• [SOURCE INFORMATION]:
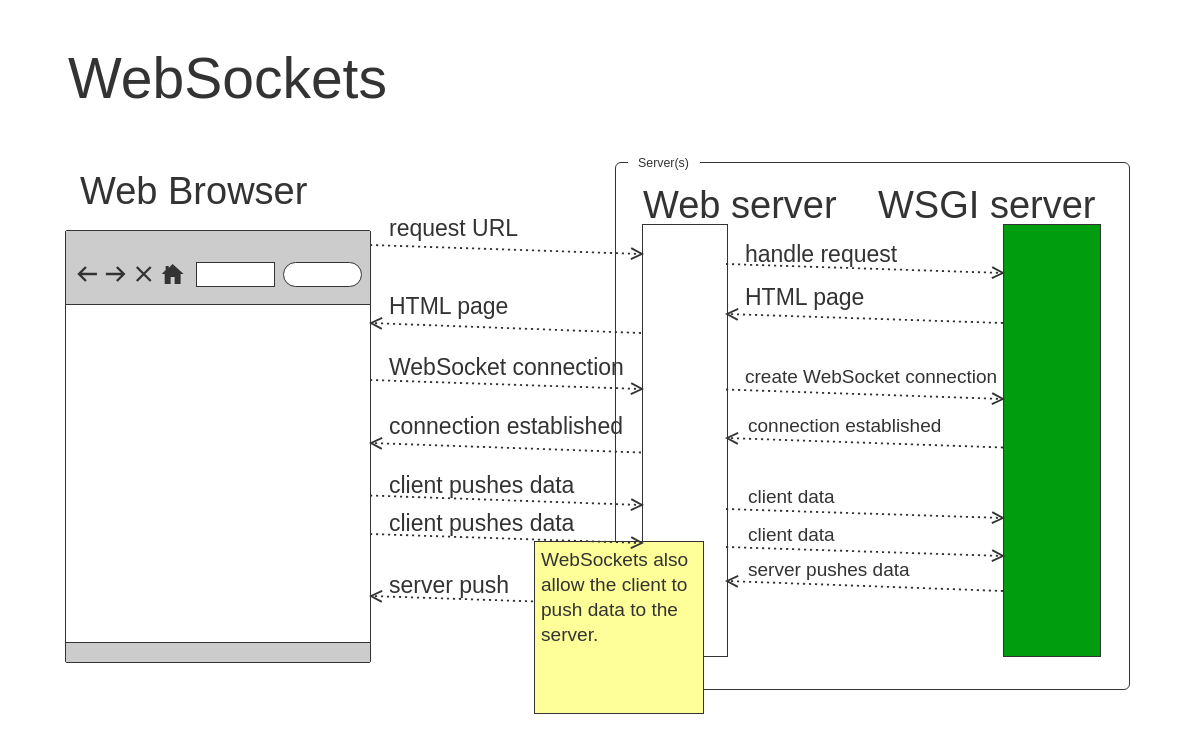
<!DOCTYPE html>
<html lang="en">
<head>
<meta charset="utf-8">
<title>WebSockets</title>
<style>
:root {
  --ink: #333;
  --paper: #fff;
  --chrome: #ccc;
  --note: #ffff99;
  --wsgi: #009e0f;
}
* { box-sizing: border-box; margin: 0; }
html, body { width: 1200px; height: 745px; overflow: hidden; background: var(--paper); }
.diagram {
  position: relative; width: 1200px; height: 745px; overflow: hidden;
  color: var(--ink); font: 23px/1 "Liberation Sans", Arial, sans-serif;
}
.diagram > * { position: absolute; white-space: nowrap; }
h1 { left: 68px; top: 50px; font-size: 57px; font-weight: 400; }
h2 { font-size: 38px; font-weight: 400; }

.browser {
  left: 65px; top: 230px; width: 306px; height: 433px;
  display: flex; flex-direction: column; justify-content: space-between;
  border: 1.6px solid var(--ink); border-radius: 2px; background: var(--paper);
}
.toolbar {
  height: 74px; padding: 13px 8px 0 11px; display: flex; align-items: center;
  background: var(--chrome); border-bottom: 1.6px solid var(--ink);
}
.toolbar svg { width: 108px; height: 24px; margin-right: 11px; }
.address, .search { height: 25px; border: 1.6px solid var(--ink); background: var(--paper); }
.address { width: 80px; margin-right: 8px; }
.search { width: 79px; border-radius: 13px; }
.status { height: 20px; background: var(--chrome); border-top: 1.6px solid var(--ink); }

.server-group {
  left: 615px; top: 162px; width: 515px; height: 528px;
  border: 1.6px solid var(--ink); border-radius: 6px;
}
.group-name {
  left: 628px; top: 156px; width: 72px; padding: 1px 10px; height: 14px;
  background: var(--paper); font-size: 12.4px;
}
.web-server, .wsgi-server { top: 224px; height: 433px; border: 1.6px solid var(--ink); }
.web-server { left: 642px; width: 86px; background: var(--paper); }
.wsgi-server { left: 1003px; width: 98px; background: var(--wsgi); }

.arrows { left: 0; top: 0; fill: none; stroke: var(--ink); stroke-width: 1.8; }
.arrows line { stroke-dasharray: 2.2 3.8; }
.note {
  left: 534px; top: 541px; width: 170px; height: 173px; padding: 5px 6px;
  background: var(--note); border: 1.6px solid var(--ink);
  font-size: 19.1px; line-height: 25px;
}
.small { font-size: 19px; }
</style>
</head>
<body>
<main class="diagram">
  <h1>WebSockets</h1>

  <h2 style="left:80px;top:172px">Web Browser</h2>
  <section class="browser" aria-label="Web Browser">
    <div class="toolbar">
      <svg viewBox="0 0 108 24" fill="none" stroke="#333" stroke-width="2.4" aria-hidden="true">
        <path d="M20 12H2M9 5L2 12L9 19"/>
        <path d="M29 12H47M40 5L47 12L40 19"/>
        <path d="M60 5L74 19M74 5L60 19"/>
        <path fill="#333" stroke="none" d="M96 2L107 12H104V22H98V15H94V22H88V12H85L89 8V4H92V6Z"/>
      </svg>
      <div class="address"></div>
      <div class="search"></div>
    </div>
    <div class="status"></div>
  </section>

  <div class="server-group"></div>
  <p class="group-name">Server(s)</p>
  <h2 style="left:643px;top:186px">Web server</h2>
  <div class="web-server"></div>
  <h2 style="left:878px;top:186px">WSGI server</h2>
  <div class="wsgi-server"></div>

  <svg class="arrows" width="1200" height="745" viewBox="0 0 1200 745" aria-hidden="true">
    <defs>
      <path id="head" d="M-11 -5.5L0 0L-11 5.5"/>
    </defs>
    <g class="browser-to-web-server">
      <line x1="370" y1="245" x2="642" y2="254"/><use href="#head" transform="translate(642 254) rotate(2)"/>
      <line x1="370" y1="380" x2="642" y2="389"/><use href="#head" transform="translate(642 389) rotate(2)"/>
      <line x1="370" y1="495.5" x2="642" y2="505"/><use href="#head" transform="translate(642 505) rotate(2)"/>
    </g>
    <g class="web-server-to-browser">
      <line x1="641" y1="333" x2="371" y2="323"/><use href="#head" transform="translate(371 323) rotate(182)"/>
      <line x1="641" y1="452.5" x2="371" y2="443"/><use href="#head" transform="translate(371 443) rotate(182)"/>
      <line x1="641" y1="605" x2="371" y2="596"/><use href="#head" transform="translate(371 596) rotate(182)"/>
    </g>
    <g class="web-server-to-wsgi">
      <line x1="726" y1="264" x2="1003" y2="273"/><use href="#head" transform="translate(1003 273) rotate(2)"/>
      <line x1="726" y1="389.5" x2="1003" y2="399"/><use href="#head" transform="translate(1003 399) rotate(2)"/>
      <line x1="726" y1="509" x2="1003" y2="518"/><use href="#head" transform="translate(1003 518) rotate(2)"/>
      <line x1="726" y1="547" x2="1003" y2="556"/><use href="#head" transform="translate(1003 556) rotate(2)"/>
    </g>
    <g class="wsgi-to-web-server">
      <line x1="1003" y1="323" x2="727" y2="314"/><use href="#head" transform="translate(727 314) rotate(182)"/>
      <line x1="1003" y1="447.5" x2="727" y2="438"/><use href="#head" transform="translate(727 438) rotate(182)"/>
      <line x1="1003" y1="591" x2="727" y2="581"/><use href="#head" transform="translate(727 581) rotate(182)"/>
    </g>
  </svg>

  <p style="left:389px;top:217px">request URL</p>
  <p style="left:389px;top:295px">HTML page</p>
  <p style="left:389px;top:356px">WebSocket connection</p>
  <p style="left:389px;top:415px">connection established</p>
  <p style="left:389px;top:474px">client pushes data</p>
  <p style="left:389px;top:512px">client pushes data</p>
  <p style="left:389px;top:574px">server push</p>

  <p style="left:745px;top:243px">handle request</p>
  <p style="left:745px;top:286px">HTML page</p>
  <p class="small" style="left:745px;top:367px">create WebSocket connection</p>
  <p class="small" style="left:748px;top:416px">connection established</p>
  <p class="small" style="left:748px;top:487px">client data</p>
  <p class="small" style="left:748px;top:525px">client data</p>
  <p class="small" style="left:748px;top:560px">server pushes data</p>

  <p class="note">WebSockets also<br>allow the client to<br>push data to the<br>server.</p>
  <svg class="arrows" width="1200" height="745" viewBox="0 0 1200 745" aria-hidden="true">
    <line x1="370" y1="534" x2="642" y2="543"/><use href="#head" transform="translate(642 543) rotate(2)"/>
  </svg>
</main>
</body>
</html>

• [WHAT IS REQUIRED]: Search the listing above for the string "small". Copy every line that contains it.

• [OUTPUT OF THE EXERCISE]:
.small { font-size: 19px; }
  <p class="small" style="left:745px;top:367px">create WebSocket connection</p>
  <p class="small" style="left:748px;top:416px">connection established</p>
  <p class="small" style="left:748px;top:487px">client data</p>
  <p class="small" style="left:748px;top:525px">client data</p>
  <p class="small" style="left:748px;top:560px">server pushes data</p>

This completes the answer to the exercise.